11 July 2024

Thaksin Shinawatra’s camp always springs a surprise when it comes to who it picks as prime minister. Late Samak Sundaravej was a veteran, but everyone had ruled him out when he emerged to rule the country under the People’s Power Party. Somchai Wongsawat was virtually a political minnow when he took the top executive post. Yingluck Shinawatra was a giggling girl-next-door only weeks before being thrust into the status of Thailand’s first female prime minister.

Dismiss Chadchart Sittipunt’s chances if you like, then. The man, as of now, looks like a decorative flower in the Pheu Thai Party’s prime ministerial nomination list, but who knows? Latest reports say he has got the blessing of Yingluck, which is definitely something.

Chadchart has been unofficially named a Pheu Thai candidate to become prime minister, alongside long-time favourite Sudarat Keyuraphan. His rise to the party’s forefront has raised many people’s eyebrows. The questions being asked are why it has to be him and why it must be now.

The academic-turned-politician has been widely known in the social media for a long time, specifically since when he was serving as the transport minister in the Yingluck government. At that time, Chadchart somehow managed to earn fame for himself as “the strongest minister of this land” among Thai netizens for his physique.

He is definitely well known among the middle class in Bangkok and urban areas in the provinces. But he is not a familiar name among rural voters, something that he is well aware of, according to his recent interview with the media.

Compared to Sudarat, Chadchart is far behind in terms of political experience, needed rhetoric and popularity among the rural electorates. However, unlike the battle-hardened veteran politician, he has been less prone to political attacks and therefore “fresher” than her going into the upcoming election.

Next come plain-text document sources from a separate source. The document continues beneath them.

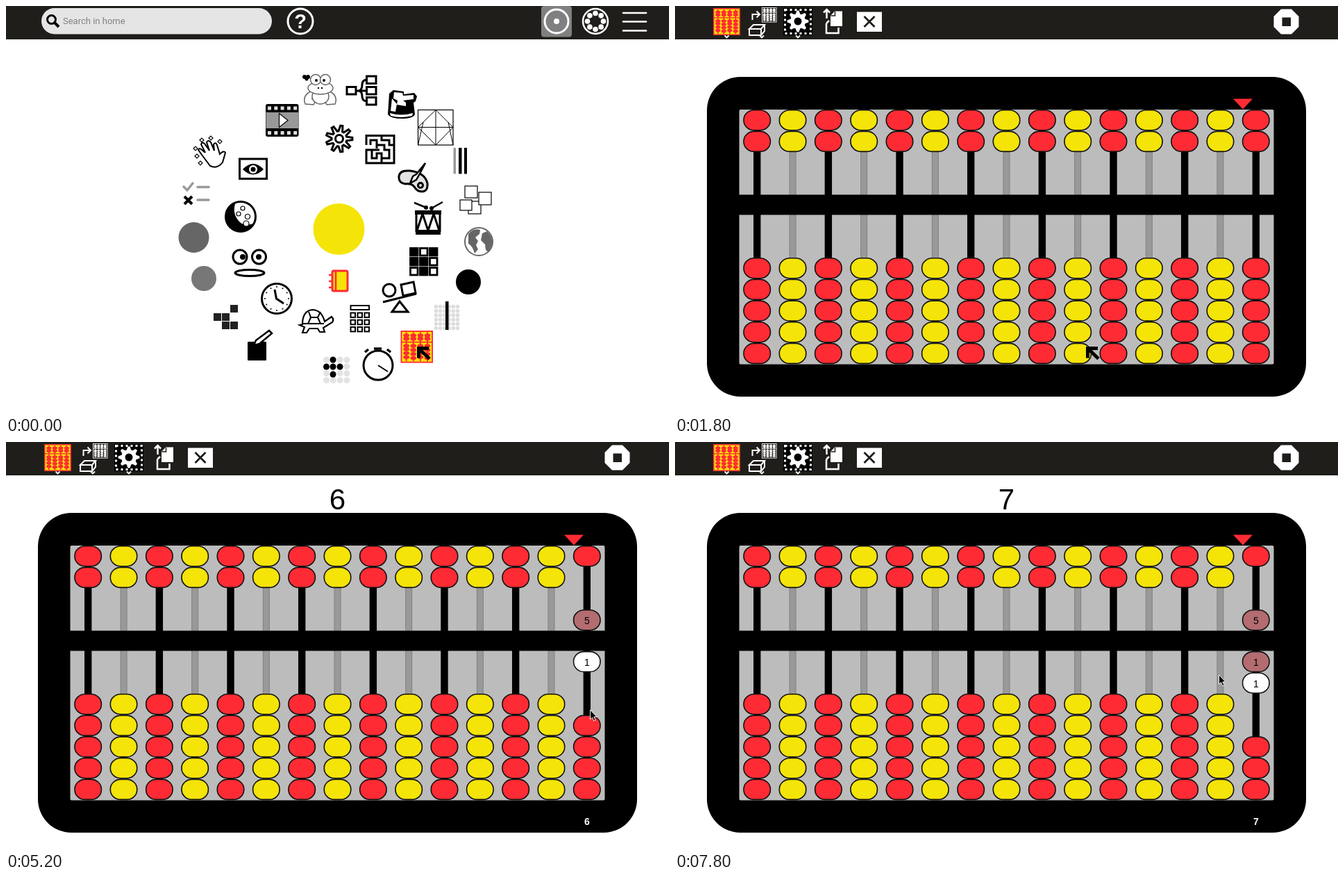
Animation of 955 by 587 pixels, one loop 8 s. Source, as an HTML page:

```html
<!DOCTYPE html>
<html lang="en">
<head>
<meta charset="utf-8">
<title>Abacus</title>
<style>
html, body { margin: 0; width: 100%; height: 100%; overflow: hidden; background: #fff; }
svg { display: block; width: 955px; height: 587px; }
text { font-family: "Liberation Sans", Arial, sans-serif; text-anchor: middle; }
.line { fill: none; stroke: #000; stroke-width: 3; }
.thin { fill: #fff; stroke: #000; stroke-width: 1.2; }
.grey { fill: #fff; stroke: #666; stroke-width: 1.5; }
.white { fill: none; stroke: #fff; stroke-width: 2.5; }
.search { font: 13px Roboto, sans-serif; fill: #808080; text-anchor: start; }
</style>
</head>
<body>
<svg viewBox="0 0 955 587">
  <rect width="955" height="48" fill="#201e1b"/>
  <g id="home"></g>
  <g id="tools"></g>
  <g id="abacus"></g>
  <path id="bigCursor" d="M594.5 506.5V492.5H609M595 493L610 507.5" fill="none" stroke="#000" stroke-width="5"/>
  <path id="pointer" d="M0 0V13.5L3 10.8L5.2 15.8L7.5 14.8L5.4 10H9.5Z" fill="#000" stroke="#fff" stroke-width=".9"/>
</svg>
<script>
const RED = '#ff2b34', YELLOW = '#f5e408', LOOP = 8000, STEP = 200;
const byId = id => document.getElementById(id);
const range = (n, fn) => Array.from({ length: n }, (_, i) => fn(i)).join('');
const rect = (x, y, w, h, attrs = '') => `<rect x="${x}" y="${y}" width="${w}" height="${h}" ${attrs}/>`;
const circle = (x, y, r, attrs = '') => `<circle cx="${x}" cy="${y}" r="${r}" ${attrs}/>`;
const oval = (x, y, rx, ry, attrs = '') => `<ellipse cx="${x}" cy="${y}" rx="${rx}" ry="${ry}" ${attrs}/>`;
const path = (d, attrs = 'class="line"') => `<path d="${d}" ${attrs}/>`;
const fill = color => `fill="${color}"`;

function dots(cols, rows, x, y, gap, r, color) {
  return range(cols * rows, i => circle(x + i % cols * gap, y + Math.floor(i / cols) * gap, r, fill(color)));
}

function gear(cx, cy, teeth, inner, outer, attrs) {
  const points = Array.from({ length: teeth * 4 }, (_, i) => {
    const angle = (i - .5) * Math.PI / teeth / 2;
    const r = i % 4 < 2 ? outer : inner;
    return `${(cx + r * Math.cos(angle)).toFixed(1)},${(cy + r * Math.sin(angle)).toFixed(1)}`;
  });
  return `<polygon points="${points.join(' ')}" ${attrs}/>`;
}

// Small abacus: four rods of beads on a square panel.
function miniAbacus(x, y, size, panel, bead) {
  const u = size / 40;
  const columns = range(4, c => {
    const cx = 7 + c * 8.7;
    return rect(cx - .8, 2, 1.6, 36, fill(bead)) +
      [6, 10, 19, 23, 28, 33].map(cy => oval(cx, cy + (c % 2 && cy > 20 ? 1 : 0), 3.7, 2.4, fill(bead))).join('');
  });
  return `<g transform="translate(${x} ${y}) scale(${u})">` +
    rect(.8, .8, 38.4, 38.4, `fill="${panel}" stroke="${bead}" stroke-width="1.6"`) +
    columns + rect(1, 13.5, 38, 1.5, fill(bead)) + '</g>';
}

function homeBar() {
  return rect(51, 3, 332, 37.5, 'rx="18.7" fill="#e5e5e5"') +
    circle(65.5, 19.5, 6, 'class="line"') + path('M70 24L76 30', 'stroke="#000" stroke-width="4"') +
    '<text class="search" x="82" y="26">Search in home</text>' +
    circle(424, 22, 18, 'class="white" style="stroke-width:3"') +
    '<text x="424" y="32" font-size="29" font-weight="bold" fill="#fff">?</text>' +
    rect(771, 0, 44, 44.5, 'rx="4" fill="#808080"') +
    circle(793, 22, 17, 'class="white" style="stroke-width:3"') + circle(793, 22, 4, fill('#fff')) +
    circle(849, 22, 18, 'class="white"') +
    range(8, i => circle(849 + 11.5 * Math.cos(i * Math.PI / 4), 22 + 11.5 * Math.sin(i * Math.PI / 4), 3.8, fill('#fff'))) +
    path('M889 10H922M889 22.5H922M889 35.5H922', 'stroke="#fff" stroke-width="2.7" stroke-linecap="round"');
}

function upperIcons() {
  return [
    // frog and fly
    path('M441 122Q426 128 431 141L443 142Q447 138 440 133M464 122Q479 128 474 141L462 142Q458 138 465 133', 'class="grey"'),
    oval(453, 130, 12, 11, 'class="grey"'), oval(453, 118, 18, 9, 'class="grey"'),
    circle(446, 106, 7.5, 'class="grey"'), circle(460, 106, 7.5, 'class="grey"'),
    circle(447, 107, 2), circle(458, 107, 2), circle(450, 118, 1.2), circle(455, 118, 1.2),
    circle(430, 102, 3), circle(435, 102, 3), circle(433, 105, 2.5),
    // tree diagram
    rect(491, 116.5, 13, 10.5, 'class="line"'),
    [101, 116.5, 131.5].map(y => rect(519.5, y, 13.5, 10.5, 'class="line"')).join(''),
    path('M504 122H519M508 122Q513 121 513 113Q513 107 519 106M508 122Q513 123 513 130Q513 136 519 137'),
    // carved block
    path('M552 126L558 121L573 123L573 127L588 125L592 130L590 137L587 139L589 156Q586 162 570 162Q554 162 550 156Z', ''),
    path('M559 124L571 125L572 129L587 128V134L572 136L576 139V144L563 142L564 136L558 133ZM556 133L554 151L561 152L563 141ZM553 154Q569 159 586 154L585 158Q568 162 554 158Z', fill('#fff')),
    // folded square
    rect(593.5, 149.5, 50.5, 50.5, 'class="thin"'),
    path('M619 149.5V200M593.5 174.5H644M593.5 174.5L619 149.5L644 174.5M593.5 174.5L619 200L644 174.5M601 167L593.5 200M637 167L644 200', 'fill="none" stroke="#000"'),
    // film
    rect(374, 141, 47.5, 47, 'rx="3"'), rect(374.5, 153, 46.5, 23, fill('#999')),
    range(5, i => rect(377 + i * 9.3, 144.5, 5, 5, fill('#ddd')) + rect(377 + i * 9.3, 180, 5, 5, fill('#ddd'))),
    path('M393.5 154.5L406 164.5L393.5 174.5Z', 'class="thin"'),
    // gear and maze
    gear(480, 191, 9, 11, 19, 'class="line"'), circle(480, 191, 5.5, 'class="line"'),
    path('M519 200V186.5H559V226H519V207H527V219H534V212H541V219H552V207H545V200H534V205M525 200V193H534V200M541 186V193H552V200H559M527 207H538M541 219V226'),
    // palette and brush
    path('M566 245Q567 236 581 237Q603 239 607 255Q608 267 599 267Q592 267 588 260Q584 255 576 256Q565 255 566 245Z', 'fill="#e2e2e2" stroke="#000" stroke-width="3"'),
    circle(597, 258, 3.5, 'class="line"'),
    path('M604 226L591 242L586 245L582 255L591 250L594 245Z', 'fill="#fff" stroke="#000" stroke-width="2.5"'),
    // bars
    rect(644.5, 204, 3.5, 37.5, fill('#999')), rect(652, 204, 4.5, 37.5), rect(660, 204, 4, 37.5),
    // overlapping cards
    rect(666, 281, 18, 18, 'class="thin"'), rect(654, 279, 17, 15, 'class="thin"'),
    rect(681, 268, 18, 18, 'class="thin"'), rect(661, 259, 18, 17, 'class="thin"'),
    // hand with sparkles
    path('M282 214L277 207Q278 204 281 206L287 211L281 199Q282 195 286 198L293 208L289 196Q291 192 295 196L300 208L299 199Q302 195 304 200L308 213Q314 207 316 211L312 225Q304 235 294 230Z', 'fill="#fff" stroke="#000" stroke-width="2"'),
    [[282, 193], [295, 190], [308, 195], [273, 205], [275, 216], [280, 226]].map(([x, y]) =>
      path(`M${x - 3} ${y}l3 -3l3 3l-3 3Z`, 'class="thin"')).join(''),
    // eye
    rect(336.5, 220, 39, 28.5, 'class="line"'),
    path('M341 235Q356 219 371 235Q356 250 341 235Z', ''), circle(356, 235, 6, fill('#fff')), circle(356, 235, 3.5),
    // checklist
    path('M256 260L261 265L269 255M276 260.5H292M276 279H292', 'fill="none" stroke="#999" stroke-width="3.5" stroke-linecap="round"'),
    path('M257 274L268 285M268 274L257 285', 'stroke="#000" stroke-width="4"'),
    // moon
    circle(338, 303, 21.5, 'fill="#fff" stroke="#000" stroke-width="3"'),
    path('M331 282Q321 285 317 303Q319 324 341 324Q354 322 357 313Q342 318 335 309Q325 297 331 282Z', ''),
    circle(341, 291, 3, 'class="thin"'), circle(348, 303, 3.5, 'class="thin"'), circle(335, 299, 3, 'class="thin"'), circle(346, 313, 4, 'class="thin"'),
    // drum
    path('M588 283L605 290M629 282L613 291', 'stroke="#000" stroke-width="2.5"'), circle(605, 290, 3), circle(613, 291, 3),
    rect(589, 294, 38, 6), rect(590, 322, 36, 7),
    path('M591 298V325M625 298V325M592 323L600 299L608 323L616 299L624 323'),
    // globe
    circle(681, 339, 20, 'class="grey" style="stroke-width:2"'),
    path('M666 328Q673 319 683 322L682 328L676 333L680 338L677 344L680 350L675 356Q672 345 666 342ZM686 327L693 324Q702 333 700 343L695 354L691 351L690 343L684 337Z', fill('#666'))
  ].join('');
}

function lowerIcons() {
  return [
    circle(270.5, 333, 22, fill('#666')), circle(285, 392, 18, fill('#777')), circle(666, 397, 18),
    circle(479.5, 321, 37, fill(YELLOW)),
    // journal
    rect(470, 381, 22, 29, `rx="2" fill="${YELLOW}" stroke="${RED}" stroke-width="3"`),
    path('M475 381V410M465 387H471M465 396H471M465 405H471', `stroke="${RED}" stroke-width="2.5"`),
    // face
    circle(337, 361, 10, 'class="line"'), circle(364.5, 361, 10, 'class="line"'),
    circle(341, 361, 4), circle(364, 361, 4), oval(351, 384, 21, 4.5, 'class="line"'),
    // clock
    circle(390, 421, 21.5, 'class="line"'), path('M387 408L389.5 421L400 428'),
    range(12, i => circle(390 + 17 * Math.cos(i * Math.PI / 6), 421 + 17 * Math.sin(i * Math.PI / 6), 1)),
    // blocks
    [[323, 430], [299, 442], [311, 442], [311, 454], [323, 454]].map(([x, y]) => rect(x, y, 11, 11, fill('#222'))).join(''),
    // turtle
    path('M427 458Q427 438 442 437Q455 438 459 454L469 447Q473 451 470 455L457 463L459 469H452L449 464H437L433 470H427L430 462L423 459Z', 'fill="#fff" stroke="#000" stroke-width="2.2"'),
    path('M428 457H458M436 440L439 448H449L453 440M439 448L435 457M449 448L453 457', 'fill="none" stroke="#000" stroke-width="2"'),
    // calculator
    rect(496.5, 431, 26.5, 6, 'class="line" style="stroke-width:2"'),
    range(9, i => rect(496.5 + i % 3 * 10, 441.5 + Math.floor(i / 3) * 10.2, 6.5, 6.5, 'class="line" style="stroke-width:2"')),
    // balance
    circle(552, 409, 9, 'class="line"'), path('M543 426L591 414M567 425L556 440H579ZM569 401L587 397L590 413L572 417Z'),
    // grid
    range(9, i => rect(582.5 + i % 3 * 14, 348.5 + Math.floor(i / 3) * 14, 10.5, 10.5,
      `fill="${[0, 2, 3, 4, 7].includes(i) ? '#000' : '#fff'}" stroke="#000" stroke-width="2.8"`)),
    // dotted panel
    dots(6, 6, 619.5, 432.5, 6.2, 2.8, '#ddd'), rect(633, 425, 4.5, 41),
    // pencil and square
    rect(348, 483, 27, 27, 'rx="1"'),
    path('M357 488L360 481L379 467L383 471L365 486Z', 'fill="#fff" stroke="#000" stroke-width="2.5"'),
    // dot pattern
    dots(4, 4, 461.5, 509, 9.8, 4.5, '#e3e3e3'),
    [[471, 509], [461.5, 519], [471, 519], [481, 519], [471, 530]].map(([x, y]) => circle(x, y, 4.5)).join(''),
    // stopwatch
    circle(536, 517, 21, 'class="line"'), path('M536 517L550 526', 'stroke="#000" stroke-width="2"'),
    path('M530 493H541M517 498L522 494M554 498L549 494', 'stroke="#000" stroke-width="3.5"'),
    miniAbacus(568.5, 467, 46.5, YELLOW, RED)
  ].join('');
}

function toolBar() {
  return miniAbacus(55, 3, 39, YELLOW, RED) +
    miniAbacus(125, 2, 21.5, '#201e1b', '#fff') +
    path('M111.5 20V12H121M117.5 7.5L122 12L117.5 16.5M107 33L113 27H129L124 33ZM107 33V42H124V33M124 42L129 36V27', 'class="white" style="stroke-width:2"') +
    rect(156, 3, 42, 39) +
    rect(158.5, 5.5, 37, 34, 'class="white" style="stroke-width:3;stroke-dasharray:3 4"') +
    gear(177, 22, 8, 11, 15.5, fill('#fff')) + circle(177, 22, 5.5) +
    path('M218.5 18V5M214 9.5L218.5 5L223 9.5M218 25V39H235.5V31M218 25L222 21', 'class="white"') +
    path('M230 7.5H241V29H224V14Z', fill('#fff')) + path('M224.5 14H230.5V8', 'fill="none" stroke="#201e1b" stroke-width="1.5"') +
    rect(262, 8.5, 36, 28.5, fill('#fff')) + path('M272.5 15L287.5 30M287.5 15L272.5 30', 'stroke="#201e1b" stroke-width="2.8"') +
    path('M873 4.5H888L898.5 15V30L888 40.5H873L862.5 30V15Z', fill('#fff')) + rect(874.5, 16.5, 12.5, 12.5, fill('#201e1b')) +
    path('M71.5 42.5L74.5 45.5L77.5 42.5', 'class="white" style="stroke-width:1.8"') +
    `<g id="chevrons">${[125, 177].map(x => path(`M${x - 3} 42.5l3 3l3 -3`, 'class="white" style="stroke-width:1.8"')).join('')}</g>`;
}

const beadShape = (x, y, color) =>
  rect(x - 19.2, y - 14.5, 38.4, 29, `rx="15" ry="14" fill="${color}" stroke="#111" stroke-width="1.6"`);

function abacusBoard() {
  const columns = range(15, c => {
    const x = 118.2 + c * 51.33, odd = c % 2, last = c === 14;
    const rod = odd ? rect(x - 4.5, 150, 9, 364, 'fill="#999" stroke="#808080"') : rect(x - 5.2, 150, 10.4, 364);
    const rows = [164.2, 194.9, 377.2, 407.9, 438.6, 469.2, 499.9];
    return rod + rows.map((y, r) => last && [1, 2, 3].includes(r) ? '' : beadShape(x, y, odd ? YELLOW : RED)).join('');
  });
  return rect(46, 102, 863, 460, 'rx="48"') + rect(92.5, 149, 770, 366.5, 'rx="2" fill="#bcbcbc"') +
    columns + rect(92, 271.5, 771, 29) +
    path('M804 133.5H832L818 148.5Z', fill(RED)) +
    '<g id="moving"></g>' +
    '<text id="total" x="477.5" y="97" font-size="42"></text>' +
    '<text id="digit" x="837" y="550.5" font-size="14" font-weight="bold" fill="#fff"></text>';
}

// Beads of the last rod that get pushed to the bar, in order.
const MOVES = [
  { at: 3400, value: 5, from: 194.9, to: 256.2 },
  { at: 4800, value: 1, from: 377.2, to: 316.1 },
  { at: 6600, value: 1, from: 407.9, to: 346.8 }
];

// time, x, y of the pointer tip
const POINTER = [
  [2200, 600, 490], [3000, 847.5, 248.5], [3400, 847.5, 248.5], [4200, 842, 376],
  [4800, 842, 376], [5600, 841, 395], [6800, 841, 395], [7800, 783.5, 335]
];

function pointerAt(t) {
  const next = POINTER.findIndex(key => key[0] > t);
  if (next < 0) return POINTER[POINTER.length - 1].slice(1);
  if (next === 0) return POINTER[0].slice(1);
  const [t0, x0, y0] = POINTER[next - 1], [t1, x1, y1] = POINTER[next];
  const u = (t - t0) / (t1 - t0), ease = u * u * (3 - 2 * u);
  return [x0 + (x1 - x0) * ease, y0 + (y1 - y0) * ease];
}

function lastRod(t) {
  const done = MOVES.filter(move => t >= move.at).length;
  return MOVES.map((move, i) => {
    if (i >= done) return beadShape(836.8, move.from, RED);
    return beadShape(836.8, move.to, i === done - 1 ? '#fff' : '#b36c70') +
      `<text x="836.8" y="${move.to + 6}" font-size="14">${move.value}</text>`;
  }).join('');
}

byId('home').innerHTML = homeBar() + upperIcons() + lowerIcons();
byId('tools').innerHTML = toolBar();
byId('abacus').innerHTML = abacusBoard();

const show = (id, on) => { byId(id).style.display = on ? '' : 'none'; };

function draw(t) {
  show('home', t < 400);
  show('tools', t >= 600);
  show('chevrons', t >= 1800);
  show('abacus', t >= 1800);
  show('bigCursor', t < 2200);
  show('pointer', t >= 2200);
  byId('pointer').setAttribute('transform', `translate(${pointerAt(t)})`);
  byId('moving').innerHTML = lastRod(t);
  const sum = MOVES.reduce((total, move) => total + (t >= move.at ? move.value : 0), 0);
  byId('total').textContent = byId('digit').textContent = sum || '';
}

const start = performance.now();
let shown = -1;
function tick() {
  const elapsed = (performance.now() - start) % LOOP;
  const t = Math.floor(elapsed / STEP) * STEP;
  if (t !== shown) draw(shown = t);
  requestAnimationFrame(tick);
}
tick();
</script>
</body>
</html>
```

Pheu Thai, according to some party sources, appreciates those “assets”. The former ruling party is more concerned with urban voters than those in the rural areas. Urban voters typically are unpredictable, while Pheu Thai could rest assured of support from millions of their loyal voters in the rural areas.

Urban voters tend to be more “picky” than their rural counterparts regarding prime ministerial candidates. And Pheu Thai cannot afford to ignore this, if they are serious about winning the next election, the sources said.

His party colleagues are well aware that Chadchart’s strength is his popularity in the Thai social media, which is dominated by urbanites in the capital and downtown areas of the provinces.

 

Some recent online surveys showed that Chadchart was more popular than Sudarat and even Prime Minister General Prayut Chan-o-cha. And most survey respondents said they wanted him to become the next prime minister.

Pheu Thai’s internal survey suggested that the party would win more House seats if Chadchart is its top PM candidate – around 220 in the 500-member House of Representatives, compared to between 190 and 200 seats if Sudarat is the flag bearer, according to a party source.

In his Facebook message on the New Year’s eve, Chadchart asked supporters to join his “Avengers” team to “fight this final battle together”.  He posted a photo-shopped photo of him as “Incredible Hulk” at the centre, surrounded by several superheroes, including Sudarat.

According to some party sources, Chadchart has a good chance of becoming Pheu Thai’s top PM candidate, with Sudarat the second in the pecking order, and party leader Wirote Pao-in as the third choice. Each political party contesting general elections is required by the Constitution – for the first time in the Thai political history – to submit its list of no more than three prime ministerial candidates.

 

However, it has yet to be seen if Pheu Thai will eventually opt for Chadchart, although it is largely depending on his image and popularity at the time.

Chadchart, 52, was an associate professor at Chulalongkorn University’s Faculty of Engineering. He also served as the university’s assistant rector.

In 2012, he joined the Pheu Thai-led government at the invitation of then-prime minister Yingluck  – first as deputy transport minister and later as transport minister.

A few years earlier, he had served as an adviser on transport matters in the Thaksin and Samak governments.

After the coup in May 2014, Chadchart sat in a committee that included representatives from conflicting parties, as part of a reconciliation effort brokered by the Internal Security Operations Command. In September 2017, he was appointed by the junta to the government’s national strategy committee on the country’s competitiveness, but he subsequently declined the appointment.  – ThaiPBS World’s Political Desk